WHAT THE TASK ASKS. Copy out every line of the records where the string "MENU" occurs.

PROVIDED DATA.
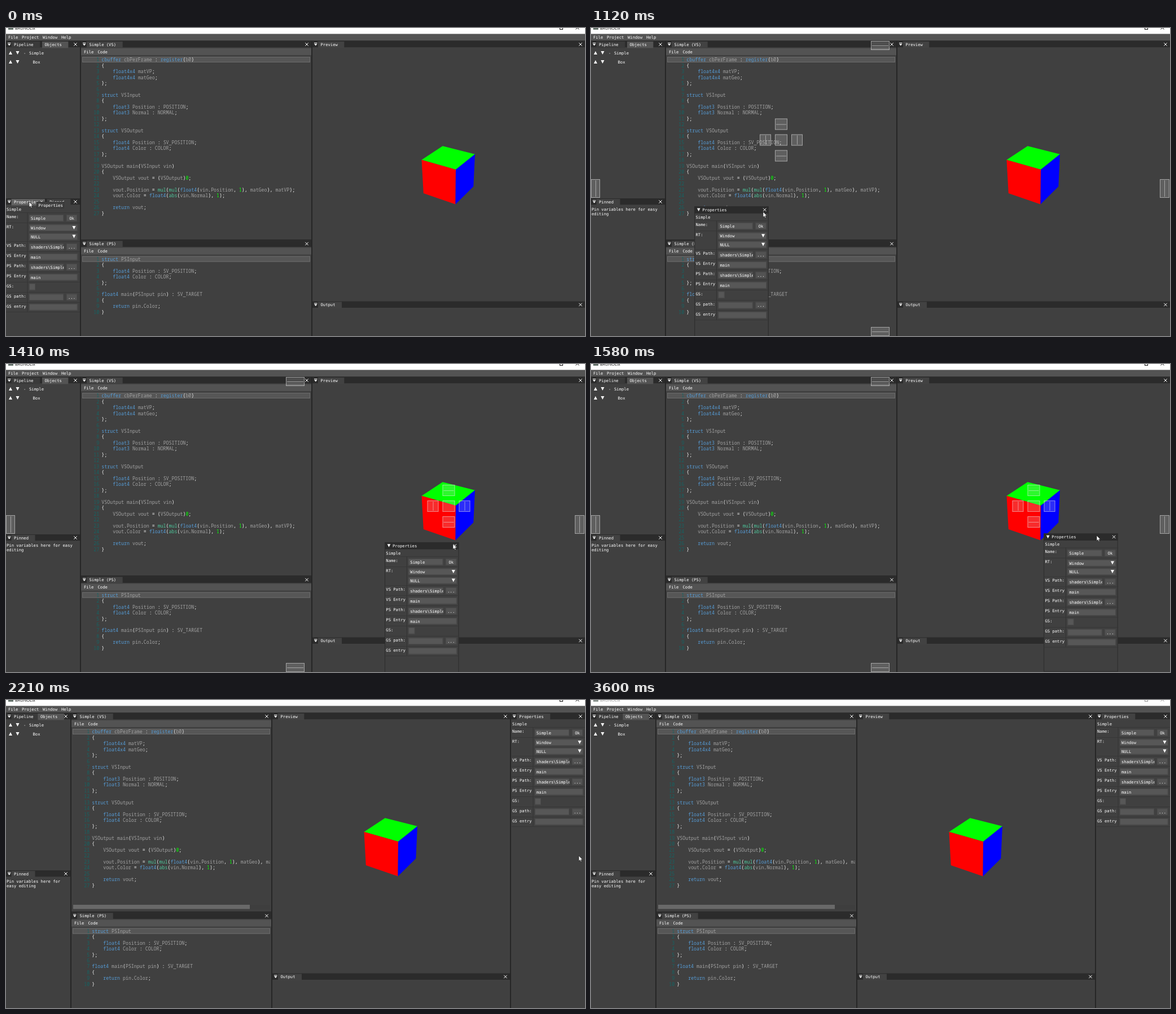
These frames come from a looping animation (1026x546 px, 3.66 s). An HTML page with a canvas:

```html
<!DOCTYPE html>
<html lang="en">
<head>
<meta charset="utf-8">
<title>Shader editor docking</title>
<style>
html, body { margin: 0; width: 100%; height: 100%; overflow: hidden; background: #404040; }
canvas { display: block; }
</style>
</head>
<body>
<canvas id="stage" width="1026" height="546"></canvas>
<script>
const W = 1026, H = 546, LOOP = 3660, STEP = 40;
const ctx = document.getElementById('stage').getContext('2d');
const UI = '7.2px "DejaVu Sans Mono", monospace';
const CODE = '8.28px "Noto Sans Mono", monospace';
const UI_STEP = 4.335, CODE_STEP = 4.97, LINE = 10.48;
const BG = '#404040', STRIP = '#2b2b2b', MENU = '#535353', TAB = '#545454', FIELD = '#575757';

const VS = `cbuffer cbPerFrame : register(b0)
{
    float4x4 matVP;
    float4x4 matGeo;
};

struct VSInput
{
    float3 Position : POSITION;
    float3 Normal : NORMAL;
};

struct VSOutput
{
    float4 Position : SV_POSITION;
    float4 Color : COLOR;
};

VSOutput main(VSInput vin)
{
    VSOutput vout = (VSOutput)0;

    vout.Position = mul(mul(float4(vin.Position, 1), matGeo), matVP);
    vout.Color = float4(abs(vin.Normal), 1);

    return vout;
}`.split('\n');

const PS = `struct PSInput
{
    float4 Position : SV_POSITION;
    float4 Color : COLOR;
};

float4 main(PSInput pin) : SV_TARGET
{
    return pin.Color;
}`.split('\n');

// Motion paths: [time, x, y]
const CURSOR = [
  [0, 41, 308], [420, 41, 308], [900, 106, 318], [950, 131, 325], [980, 150, 326],
  [1270, 524.5, 325.5], [1410, 792, 319], [1470, 845, 315], [1530, 880, 308],
  [1850, 1008.5, 276], [1910, 1015, 276], [2210, 1015, 276], [2600, 991, 455], [3140, 972, 548]
];
const FLOAT = [
  [980, 50, 315], [1270, 372, 318], [1410, 671, 316], [1470, 743, 313],
  [1530, 785, 305], [1850, 922.5, 269], [1910, 929, 269]
];

function at(path, t) {
  let i = 1;
  while (i < path.length - 1 && t >= path[i][0]) i++;
  const a = path[i - 1], b = path[i];
  const held = Math.floor((t - a[0]) / STEP) * STEP;
  const k = t >= b[0] ? 1 : Math.max(0, held / (b[0] - a[0]));
  return [a[1] + (b[1] - a[1]) * k, a[2] + (b[2] - a[2]) * k];
}

function rect(x, y, w, h, fill, line) {
  ctx.fillStyle = fill;
  ctx.fillRect(x, y, w, h);
  if (line) {
    ctx.strokeStyle = line;
    ctx.lineWidth = 1;
    ctx.strokeRect(x + .5, y + .5, w - 1, h - 1);
  }
}

function poly(points, fill) {
  ctx.beginPath();
  points.forEach(p => ctx.lineTo(p[0], p[1]));
  ctx.closePath();
  ctx.fillStyle = fill;
  ctx.fill();
}

function clipped(x, y, w, h, draw) {
  ctx.save();
  ctx.beginPath();
  ctx.rect(x, y, w, h);
  ctx.clip();
  draw();
  ctx.restore();
}

// y is the middle of the capitals
function label(s, x, y, color = '#fff') {
  ctx.font = UI;
  ctx.fillStyle = color;
  ctx.fillText(s, x, y + 2.6);
}

function down(x, y, r = 3) {
  poly([[x - r, y - r], [x + r, y - r], [x, y + r]], '#fff');
}

function up(x, y) {
  poly([[x - 3, y + 3], [x + 3, y + 3], [x, y - 3]], '#fff');
}

function cross(x, y, r = 2.7) {
  ctx.strokeStyle = '#fff';
  ctx.lineWidth = 1;
  ctx.beginPath();
  ctx.moveTo(x - r, y - r); ctx.lineTo(x + r, y + r);
  ctx.moveTo(x + r, y - r); ctx.lineTo(x - r, y + r);
  ctx.stroke();
}

// tabs: [text, text x, fill]
function header(x, y, w, tabs, close = true) {
  rect(x, y - 6, w, 11.5, STRIP);
  rect(x, y + 5.5, w, 1, '#424242');
  rect(x + 3, y - 3, 5.5, 1, '#fff');
  poly([[x + 3, y - 1], [x + 8.5, y - 1], [x + 5.75, y + 2.5]], '#fff');
  for (const [s, tx, fill] of tabs) {
    rect(tx - 4.5, y - 5, s.length * UI_STEP + 16, 11.5, fill);
    label(s, tx, y);
  }
  if (close) cross(x + w - 8, y);
}

const BLUE = /^(cbuffer|register|struct|return|float\dx?\d?)$/;
function tokenColor(s) {
  if (BLUE.test(s)) return '#569cd6';
  if (s === 'mul' || s === 'abs') return '#4dc69b';
  if (/^\d/.test(s)) return '#00ff00';
  return /^\w/.test(s) ? '#a2a2a2' : '#f4f4f4';
}

function editor(x, y, w, title, lines, bottom) {
  rect(x, y - 6, w, bottom - y + 6, BG);
  header(x, y, w, [[title, x + 14.5, '#424242']]);
  rect(x, y + 7, w, 12, MENU);
  label('File', x + 5, y + 13);
  label('Code', x + 29.5, y + 13);
  rect(x + 2, y + 22, w - 4, 10, '#565656', '#6c6c6c');
  clipped(x, y + 20, w - 2, bottom - y - 20, () => {
    ctx.font = CODE;
    lines.forEach((line, i) => {
      const base = y + 30.1 + i * LINE, n = String(i + 1);
      ctx.fillStyle = '#146464';
      ctx.fillText(n, x + 32.3 - n.length * CODE_STEP, base);
      for (const m of line.matchAll(/\w+|[^\s\w]/g)) {
        ctx.fillStyle = tokenColor(m[0]);
        ctx.fillText(m[0], x + 36.3 + m.index * CODE_STEP, base);
      }
    });
  });
}

function field(x, y, w, s = '') {
  rect(x, y - 5.5, w, 11.5, FIELD, '#4b4b4b');
  clipped(x, y - 6, w + .5, 12, () => label(s, x + 3, y + .5));
}

function button(y, s) {
  rect(107, y - 5.5, 19, 11.5, '#535353', '#4a4a4a');
  label(s, 116.5 - s.length * UI_STEP / 2, y + .5);
}

function combo(y, s) {
  field(41, y, 85.5, s);
  down(120.5, y, 3);
}

// Laid out around a header whose middle is at y = 0
function properties(x, y) {
  ctx.save();
  ctx.translate(x, y);
  label('Simple', 1, 13);
  for (const v of [19, 37, 70, 88, 106, 124, 142, 160, 178, 195]) rect(0, v, 131, 1, '#373737');
  rect(37.5, 19, 1, 176, '#343434');
  const names = ['VS Path:', 'VS Entry', 'PS Path:', 'PS Entry', 'GS:', 'GS path:', 'GS entry'];
  label('Name:', 1, 26);
  label('RT:', 1, 44);
  names.forEach((s, i) => label(s, 1, 77 + i * 18));
  field(41, 28.5, 61, 'Simple');
  button(28.5, 'Ok');
  combo(46, 'Window');
  combo(61.5, 'NULL');
  for (const v of [79.5, 115.5]) {
    field(41, v, 61, 'shaders\\Simple');
    button(v, '...');
    field(41, v + 18, 85.5, 'main');
  }
  field(41, 150.5, 11);
  field(41, 169, 61);
  button(169, '...');
  field(41, 186.5, 85.5);
  ctx.restore();
}

function guide(x, y, w, h, split) {
  rect(x, y, w, h, 'rgba(217,217,217,.2)', 'rgba(235,235,235,.5)');
  ctx.fillStyle = 'rgba(235,235,235,.5)';
  if (split === 'v') ctx.fillRect(x + Math.floor(w / 2), y + 2, 1, h - 4);
  if (split === 'h') ctx.fillRect(x + 2, y + Math.floor(h / 2), w - 4, 1);
}

function outerGuides() {
  guide(496, 23, 33, 16, 'h');
  guide(496, 530, 33, 16, 'h');
  guide(0, 268, 16, 33, 'v');
  guide(1008, 268, 17, 33, 'v');
}

function innerGuides(x, y) {
  guide(x - 11, y - 10, 22, 20);
  guide(x - 11, y - 38, 22, 20, 'h');
  guide(x - 11, y + 18, 22, 20, 'h');
  guide(x - 38, y - 10, 20, 20, 'v');
  guide(x + 18, y - 10, 20, 20, 'v');
}

function cube(dx) {
  const p = (...v) => v.map(([x, y]) => [x + dx, y]);
  const mid = [797, 251], left = [736.5, 233.8], right = [831, 223.8], foot = [796.5, 312.5];
  poly(p([773.7, 209.3], right, mid, left), '#00ff00');
  poly(p(left, mid, foot, [739.8, 293]), '#ff0000');
  poly(p(mid, right, [828.3, 281], foot), '#0000ff');
}

function titleBar(active) {
  rect(0, 0, W, 10.7, '#fff');
  rect(4, 0, 9, 3, active ? '#66736c' : '#8d9691');
  const ink = active ? '#111' : '#999';
  ctx.font = '7.4px "Open Sans", "Noto Sans", sans-serif';
  ctx.fillStyle = ink;
  ctx.fillText('BRUNOLix', 16, 2.8);
  ctx.strokeStyle = ink;
  ctx.lineWidth = 1;
  ctx.strokeRect(981.5, -3.5, 5, 6);
  ctx.beginPath();
  ctx.moveTo(1012.5, -.5); ctx.lineTo(1009.5, 2.5);
  ctx.moveTo(1012.5, -.5); ctx.lineTo(1015.5, 2.5);
  ctx.stroke();
  rect(0, 10.7, W, 11.6, MENU);
  label('File', 4, 16);
  label('Project', 28, 16);
  label('Window', 65, 16);
  label('Help', 98, 16);
}

function leftPanels(t, w, docked) {
  rect(0, 23, w, H - 23, BG);
  header(0, 29, w, [['Pipeline', 14, '#3a3a3a'], ['Objects', docked ? 61 : 68.5, TAB]]);
  for (const y of [44, 60]) {
    up(8, y);
    down(20.5, y);
  }
  label('-', 31, 44);
  label('Simple', 41, 44);
  label('Box', 47.5, 60);

  if (t < 600) header(0, 308, w, [['Pinned', 77, BG], ['Properties', 14, '#626262']]);
  else if (t < 980) header(0, 308, w, [['Pinned', 14, BG], ['Properties', 59.5, '#5c5c5c']]);
  else header(0, 308, w, [['Pinned', 14, '#424242']]);

  if (t < 980) {
    if (t < 600) cross(63, 308, 2);
    properties(0, 308);
  } else {
    label('Pin variables here for' + (docked ? '' : ' easy'), 1, 321);
    label(docked ? 'easy editing' : 'editing', 1, 329);
  }
}

function floating(t) {
  const [x, y] = at(FLOAT, t);
  rect(x, y, 131.5, 245, BG, '#2c2c2c');
  rect(x, y, 131.5, 12.5, STRIP);
  down(x + 7.5, y + 6, 2.8);
  label('Properties', x + 14, y + 6);
  cross(x + 124.5, y + 6);
  properties(x + 1.3, y + 6);
  return [x, y];
}

function pointer(x, y) {
  ctx.save();
  ctx.translate(x, y);
  poly([[0, 0], [0, 9.6], [2.2, 7.6], [3.7, 10.8], [5.2, 10.1], [3.8, 7], [6.7, 7]], '#fff');
  ctx.strokeStyle = '#111';
  ctx.lineWidth = .6;
  ctx.stroke();
  ctx.restore();
}

function draw(t) {
  const docked = t >= 2090;
  const drag = t >= 980 && !docked;
  const [cx, cy] = at(CURSOR, t);
  const leftW = docked ? 114 : 131;
  const midX = leftW + 2, midEnd = docked ? 470 : 541;
  const viewX = midEnd + 2, viewEnd = docked ? 893 : W;

  rect(0, 0, W, H, '#262626');
  titleBar(t < 3600);
  leftPanels(t, leftW, docked);
  editor(midX, 29, midEnd - midX, 'Simple (VS)', VS, 375);
  editor(midX, 382.5, midEnd - midX, 'Simple (PS)', PS, H);
  if (docked) {
    rect(119, 363, 349, 7.5, '#3e3e3e');
    rect(119, 363, 313, 7.5, '#696969');
  }
  rect(viewX, 23, viewEnd - viewX, H - 23, BG);
  header(viewX, 29, viewEnd - viewX, [['Preview', viewX + 14.5, '#424242']]);
  header(viewX, 490.5, viewEnd - viewX, [['Output', viewX + 14.5, '#424242']]);
  cube(docked ? -102 : 0);

  if (docked) {
    rect(895, 23, 131, H - 23, BG);
    header(895, 29, 131, [['Properties', 909.5, '#424242']]);
    properties(896, 29);
  }

  if (drag) {
    outerGuides();
    if (cx < 542) innerGuides(337, 198.5);
    else innerGuides(784.5, 252);
    const [x, y] = floating(t);
    // Guides over the dragged window trail behind it while it moves fast
    const lag = t < 1400 ? 29 : 0;
    clipped(x, y, 131.5, 245, () => {
      ctx.translate(-lag, 0);
      outerGuides();
    });
    if (t >= 1910) rect(895, 22, 131, H - 22, 'rgba(217,217,217,.28)');
  }

  if (t < 220) {
    rect(54, 308, 49, 11.5, BG, '#333');
    label('Properties', 57.5, 314);
  }
  if (t < 3140) pointer(cx, cy);
}

const start = performance.now();
function tick() {
  draw((performance.now() - start) % LOOP);
  requestAnimationFrame(tick);
}
tick();
</script>
</body>
</html>
```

RESPONSE AREA.
const BG = '#404040', STRIP = '#2b2b2b', MENU = '#535353', TAB = '#545454', FIELD = '#575757';
  rect(x, y + 7, w, 12, MENU);
  rect(0, 10.7, W, 11.6, MENU);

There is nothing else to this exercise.